Helen Laroche starts the new year off with some big questions.

A month or so ago, I learned that my childhood sitcom Boy Meets World was in talks to receive a spin-off entitled Girl Meets World, about the daughter of the original main character (Cory). Whenever I think of this show, I think of a particular conversation between Cory and Mr. Feeney. I remember the meaty part this way:

Cory: How do you know you’re good?

Mr. Feeney: How do I know I’m good, how do you know you’re good, or how does one know one’s good?

In hindsight, it doesn’t seem like something I should have remembered for so long. I don’t even really remember how Cory responded. But I think my middle school self had never entertained the possibility of choosing one’s own metrics for success, and so she thought this was worth hanging on to.

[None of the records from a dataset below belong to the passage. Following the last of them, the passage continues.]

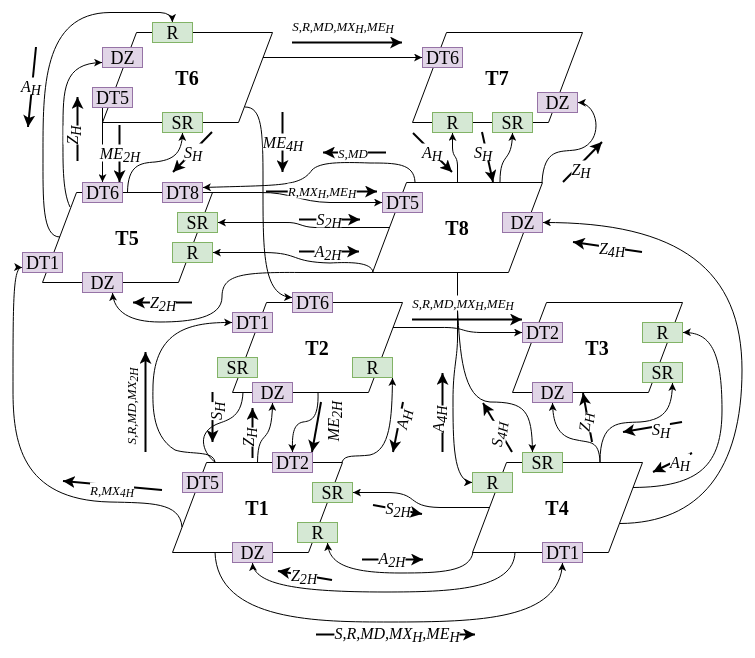
<!DOCTYPE html>
<html lang="en">
<head>
<meta charset="utf-8">
<title>Transfer diagram T1–T8</title>
<style>
:root {
  --paper: #fff;
  --ink: #000;
  --send-fill: #e1d5e7;
  --send-line: #9673a6;
  --reply-fill: #d5e8d4;
  --reply-line: #82b366;
}
* { box-sizing: border-box; }
html, body { margin: 0; overflow: hidden; background: var(--paper); }
.diagram {
  position: relative;
  width: 755px;
  height: 658px;
  overflow: hidden;
  background: var(--paper);
  color: var(--ink);
  font-family: "Liberation Serif", "Noto Serif", serif;
}
.wires { position: absolute; inset: 0; display: block; }
.shapes, .edges { fill: none; stroke: var(--ink); stroke-width: 1; }
.edges path { marker-end: url(#edge-head); }
.edges .plain { marker-end: none; }
.flows { stroke: var(--ink); stroke-width: 2; }
.flows line { marker-end: url(#flow-head); }
.title, .label, .port { position: absolute; left: var(--x); top: var(--y); white-space: nowrap; }
.title {
  margin: 0;
  font-size: 20px;
  line-height: 24px;
  font-weight: 700;
  transform: translate(-50%, -50%);
}
.label {
  font-size: 16px;
  line-height: 17px;
  font-style: italic;
  background: var(--paper);
  transform: translate(-50%, -50%) rotate(var(--r, 0deg));
}
.label sub { font-size: .88em; line-height: 0; vertical-align: -.24em; }
.small { font-size: 13px; line-height: 15px; }
.port {
  display: flex;
  align-items: center;
  justify-content: center;
  width: 41px;
  height: 21px;
  font-size: 18px;
  line-height: 20px;
  border: 1px solid var(--send-line);
  background: var(--send-fill);
}
.reply { border-color: var(--reply-line); background: var(--reply-fill); }
</style>
</head>
<body>
<main class="diagram">
<svg class="wires" width="755" height="658" viewBox="0 0 755 658" aria-hidden="true">
  <defs>
    <polygon id="station" points="34,0 170,0 136,90 0,90"/>
    <marker id="edge-head" markerUnits="userSpaceOnUse" markerWidth="9" markerHeight="8" refX="8" refY="4" orient="auto">
      <path d="M8 4 L0 8 L2 4 L0 0 Z"/>
    </marker>
    <marker id="flow-head" markerUnits="userSpaceOnUse" markerWidth="13" markerHeight="12" refX="12" refY="6" orient="auto">
      <path d="M12 6 L0 12 L3 6 L0 0 Z"/>
    </marker>
  </defs>
  <g class="shapes">
    <use href="#station" x="102.5" y="32.5"/>
    <use href="#station" x="412.5" y="32.5"/>
    <use href="#station" x="42.5" y="192.5"/>
    <use href="#station" x="372.5" y="182.5"/>
    <use href="#station" x="232.5" y="302.5"/>
    <use href="#station" x="512.5" y="302.5"/>
    <use href="#station" x="172.5" y="462.5"/>
    <use href="#station" x="472.5" y="462.5"/>
  </g>
  <g class="edges">
    <path d="M60 237C42 237 43 200 43 155C43 90 42 13 110 12.5H160Q172 13 172.5 22"/>
    <path d="M70 207C62 190 63 160 63 130C63 90 63 63 102 62.5"/>
    <path d="M102.5 107V182"/>
    <path d="M127.500 192C128 165 140 163 155 162C172 160 182 155 182.5 133"/>
    <path d="M263 57.5H422"/>
    <path d="M245 107C262 107 263 130 263 180C263 250 262 296 292 297.5"/>
    <path d="M415 182C414 163 395 163 370 163C340 162 320 162 312 170C300 187 280 185 203 187.5"/>
    <path d="M212 192.5H260C290 192 300 202 330 202.5H382"/>
    <path d="M390 227.5H315C300 227 300 222 285 222.5H218"/>
    <path d="M373 272C371 262 350 262 330 263C290 262 300 253 265 252.5H213"/>
    <path d="M373 272.5H300C240 272 222 275 222 297C222 318 190 322 160 322C130 322 114 312 112.5 293"/>
    <path d="M457.5 182V165C457 155 453 158 452.5 148V133"/>
    <path d="M500 182C500 150 512 165 512.5 133"/>
    <path d="M542 182C544 148 560 152 575 150C605 146 600 103 578 102.5"/>
    <path d="M457.5 272V340C457 360 453 370 453 400C453 440 453 482 472 482.5"/>
    <path d="M457.5 272V310C460 350 462 400 490 402C525 402 532 410 532.5 452"/>
    <path d="M393 327.5H440C465 327 460 332 480 332.5H522"/>
    <path d="M215 462C213 450 190 455 175 450C150 435 153 400 153 385C155 330 190 322 232 322.5"/>
    <path class="plain" d="M243 392C242 420 225 420 215 425C195 435 205 455 215 462"/>
    <path d="M257.5 462C258 425 272 450 272.5 403"/>
    <path d="M318 392C319 420 310 421 303 422C293 424 292 435 292.5 452"/>
    <path d="M342 462C345 454 355 457 370 455C390 450 392 420 392.5 378"/>
    <path d="M490 507.5H440C405 507 420 492 385 492.5H353"/>
    <path d="M473 552C470 572 440 573 400 573C340 573 329 560 327.5 543"/>
    <path d="M515 552C514 590 450 592 385 592C300 592 254 585 252.5 563"/>
    <path d="M215 552C217 622 320 622 390 622C480 622 560 620 562.5 563"/>
    <path d="M182 527C180 502 150 503 110 502C20 500 13 440 13 390C13 300 13 267 22 267.5"/>
    <path d="M600 462C599 440 590 443 577 440C556 437 553 420 552.5 403"/>
    <path d="M600 462C600 420 620 423 640 422C668 420 672 405 672.5 383"/>
    <path d="M633 487.5C700 487 722 465 722 410C722 350 710 332 683 332.5"/>
    <path d="M620 523.5C700 523 742 470 742 370C742 270 680 222 543 222.5"/>
  </g>
  <g class="flows">
    <line x1="36" y1="47" x2="28" y2="127"/>
    <line x1="77.5" y1="161" x2="77.5" y2="97"/>
    <line x1="119.5" y1="125" x2="119.5" y2="182"/>
    <line x1="212" y1="132" x2="173" y2="172"/>
    <line x1="292" y1="42.5" x2="402" y2="42.5"/>
    <line x1="282.5" y1="112" x2="282.5" y2="172"/>
    <line x1="386" y1="152.5" x2="323" y2="152.5"/>
    <line x1="266" y1="191.5" x2="377" y2="191.5"/>
    <line x1="299" y1="219.5" x2="360" y2="219.5"/>
    <line x1="299" y1="251.5" x2="359" y2="251.5"/>
    <line x1="413" y1="133" x2="452" y2="172"/>
    <line x1="482" y1="132" x2="493" y2="182"/>
    <line x1="563" y1="182" x2="602" y2="142"/>
    <line x1="642" y1="252" x2="573" y2="242"/>
    <line x1="192" y1="302.5" x2="133" y2="302.5"/>
    <line x1="412" y1="319.5" x2="522" y2="319.5"/>
    <line x1="145.5" y1="452" x2="145.5" y2="352"/>
    <line x1="212.5" y1="392" x2="212.5" y2="442"/>
    <line x1="252.5" y1="458" x2="252.5" y2="408"/>
    <line x1="321" y1="402" x2="312" y2="452"/>
    <line x1="403" y1="402" x2="393" y2="452"/>
    <line x1="442.5" y1="452" x2="442.5" y2="373"/>
    <line x1="512" y1="452" x2="483" y2="403"/>
    <line x1="592" y1="442" x2="583" y2="393"/>
    <line x1="682" y1="422" x2="623" y2="432"/>
    <line x1="692" y1="453" x2="653" y2="472"/>
    <line x1="162" y1="490" x2="63" y2="481"/>
    <line x1="373" y1="505" x2="422" y2="514"/>
    <line x1="362" y1="559.5" x2="423" y2="559.5"/>
    <line x1="332" y1="580" x2="278" y2="571"/>
    <line x1="316" y1="634.5" x2="475" y2="634.5"/>
  </g>
</svg>

<div class="flow-labels">
  <span class="label" style="--x:31px;--y:86px">A<sub>H</sub></span>
  <span class="label" style="--x:72px;--y:135px;--r:-90deg">Z<sub>H</sub></span>
  <span class="label" style="--x:120px;--y:153px">ME<sub>2H</sub></span>
  <span class="label" style="--x:193px;--y:152px">S<sub>H</sub></span>
  <span class="label small" style="--x:343px;--y:26px">S,R,MD,MX<sub>H</sub>,ME<sub>H</sub></span>
  <span class="label" style="--x:283px;--y:142px">ME<sub>4H</sub></span>
  <span class="label small" style="--x:353px;--y:153px">S,MD</span>
  <span class="label small" style="--x:322px;--y:191px">R,MX<sub>H</sub>,ME<sub>H</sub></span>
  <span class="label" style="--x:329px;--y:219px">S<sub>2H</sub></span>
  <span class="label" style="--x:328px;--y:251px">A<sub>2H</sub></span>
  <span class="label" style="--x:432px;--y:152px">A<sub>H</sub></span>
  <span class="label" style="--x:483px;--y:152px">S<sub>H</sub></span>
  <span class="label" style="--x:581px;--y:169px">Z<sub>H</sub></span>
  <span class="label" style="--x:612px;--y:248px">Z<sub>4H</sub></span>
  <span class="label" style="--x:163px;--y:302px">Z<sub>2H</sub></span>
  <span class="label small" style="--x:463px;--y:303px">S,R,MD,MX<sub>H</sub>,ME<sub>H</sub></span>
  <span class="label small" style="--x:131px;--y:406px;--r:-90deg">S,R,MD,MX<sub>2H</sub></span>
  <span class="label" style="--x:216px;--y:411px;--r:-90deg">S<sub>H</sub></span>
  <span class="label" style="--x:248px;--y:437px;--r:-90deg">Z<sub>H</sub></span>
  <span class="label" style="--x:333px;--y:421px;--r:-90deg">ME<sub>2H</sub></span>
  <span class="label" style="--x:403px;--y:419px;--r:-80deg">A<sub>H</sub></span>
  <span class="label" style="--x:438px;--y:419px;--r:-90deg">A<sub>4H</sub></span>
  <span class="label" style="--x:498px;--y:434px;--r:-82deg">S<sub>4H</sub></span>
  <span class="label" style="--x:585px;--y:422px;--r:-84deg">Z<sub>H</sub></span>
  <span class="label" style="--x:661px;--y:429px">S<sub>H</sub></span>
  <span class="label" style="--x:680px;--y:462px">A<sub>H</sub></span>
  <span class="label small" style="--x:112px;--y:490px">R,MX<sub>4H</sub></span>
  <span class="label" style="--x:398px;--y:508px">S<sub>2H</sub></span>
  <span class="label" style="--x:392px;--y:558px">A<sub>2H</sub></span>
  <span class="label" style="--x:304px;--y:575px">Z<sub>2H</sub></span>
  <span class="label" style="--x:397px;--y:633px">S,R,MD,MX<sub>H</sub>,ME<sub>H</sub></span>
</div>

<section>
  <h2 class="title" style="--x:187px;--y:78px">T6</h2>
  <span class="port reply" style="--x:152px;--y:22px">R</span>
  <span class="port" style="--x:102px;--y:47px">DZ</span>
  <span class="port" style="--x:92px;--y:87px">DT5</span>
  <span class="port reply" style="--x:162px;--y:112px">SR</span>
</section>
<section>
  <h2 class="title" style="--x:497px;--y:78px">T7</h2>
  <span class="port" style="--x:422px;--y:47px">DT6</span>
  <span class="port" style="--x:537px;--y:92px">DZ</span>
  <span class="port reply" style="--x:432px;--y:112px">R</span>
  <span class="port reply" style="--x:492px;--y:112px">SR</span>
</section>
<section>
  <h2 class="title" style="--x:127px;--y:238px">T5</h2>
  <span class="port" style="--x:82px;--y:182px">DT6</span>
  <span class="port" style="--x:162px;--y:182px">DT8</span>
  <span class="port reply" style="--x:177px;--y:212px">SR</span>
  <span class="port reply" style="--x:172px;--y:242px">R</span>
  <span class="port" style="--x:22px;--y:252px">DT1</span>
  <span class="port" style="--x:82px;--y:272px">DZ</span>
</section>
<section>
  <h2 class="title" style="--x:457px;--y:228px">T8</h2>
  <span class="port" style="--x:382px;--y:192px">DT5</span>
  <span class="port" style="--x:502px;--y:212px">DZ</span>
</section>
<section>
  <h2 class="title" style="--x:317px;--y:348px">T2</h2>
  <span class="port" style="--x:292px;--y:292px">DT6</span>
  <span class="port" style="--x:232px;--y:312px">DT1</span>
  <span class="port reply" style="--x:217px;--y:357px">SR</span>
  <span class="port reply" style="--x:352px;--y:357px">R</span>
  <span class="port" style="--x:252px;--y:382px">DZ</span>
</section>
<section>
  <h2 class="title" style="--x:597px;--y:348px">T3</h2>
  <span class="port" style="--x:522px;--y:322px">DT2</span>
  <span class="port reply" style="--x:642px;--y:322px">R</span>
  <span class="port reply" style="--x:642px;--y:362px">SR</span>
  <span class="port" style="--x:532px;--y:382px">DZ</span>
</section>
<section>
  <h2 class="title" style="--x:257px;--y:508px">T1</h2>
  <span class="port" style="--x:272px;--y:452px">DT2</span>
  <span class="port" style="--x:182px;--y:472px">DT5</span>
  <span class="port reply" style="--x:312px;--y:482px">SR</span>
  <span class="port reply" style="--x:297px;--y:522px">R</span>
  <span class="port" style="--x:232px;--y:542px">DZ</span>
</section>
<section>
  <h2 class="title" style="--x:557px;--y:508px">T4</h2>
  <span class="port reply" style="--x:522px;--y:452px">SR</span>
  <span class="port reply" style="--x:472px;--y:472px">R</span>
  <span class="port" style="--x:542px;--y:542px">DT1</span>
</section>
</main>
</body>
</html>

Fast-forward a decade: this short Boy Meets World exchange came to my mind again the other day after I posted my thoughts about the Les Mis movie.

I was unhappy about a lot of things, but most consistently and specifically, the attention to detail in the singing. I’m not just talking about the tone and style (which, yes, I disliked) but the backphrasing and general disregard by the performers for the way the music was written. Some people, mostly music majors, agreed with me, but the majority of the responses indicated that the music was “good enough” for people less picky than I. Some people went a step further and called me snobbish for bemoaning the things I did.

I bring this up not to incite more conversation about Les Mis, but to ask a question that I’m having trouble posing without sounding snobbish. Do we have an obligation to teach audiences what truly ‘fine’ art is, as opposed to something that’s just “good enough”? Are there circumstances where “good enough” is just that? My sense is that the marketing and artistic departments of a theatre would have different things to say about that, to say nothing of film companies.

What are your thoughts — not on the movie, dear Lord, but on the idea of elevating the audience to the level of the art vs. making something that the average Joe can enjoy?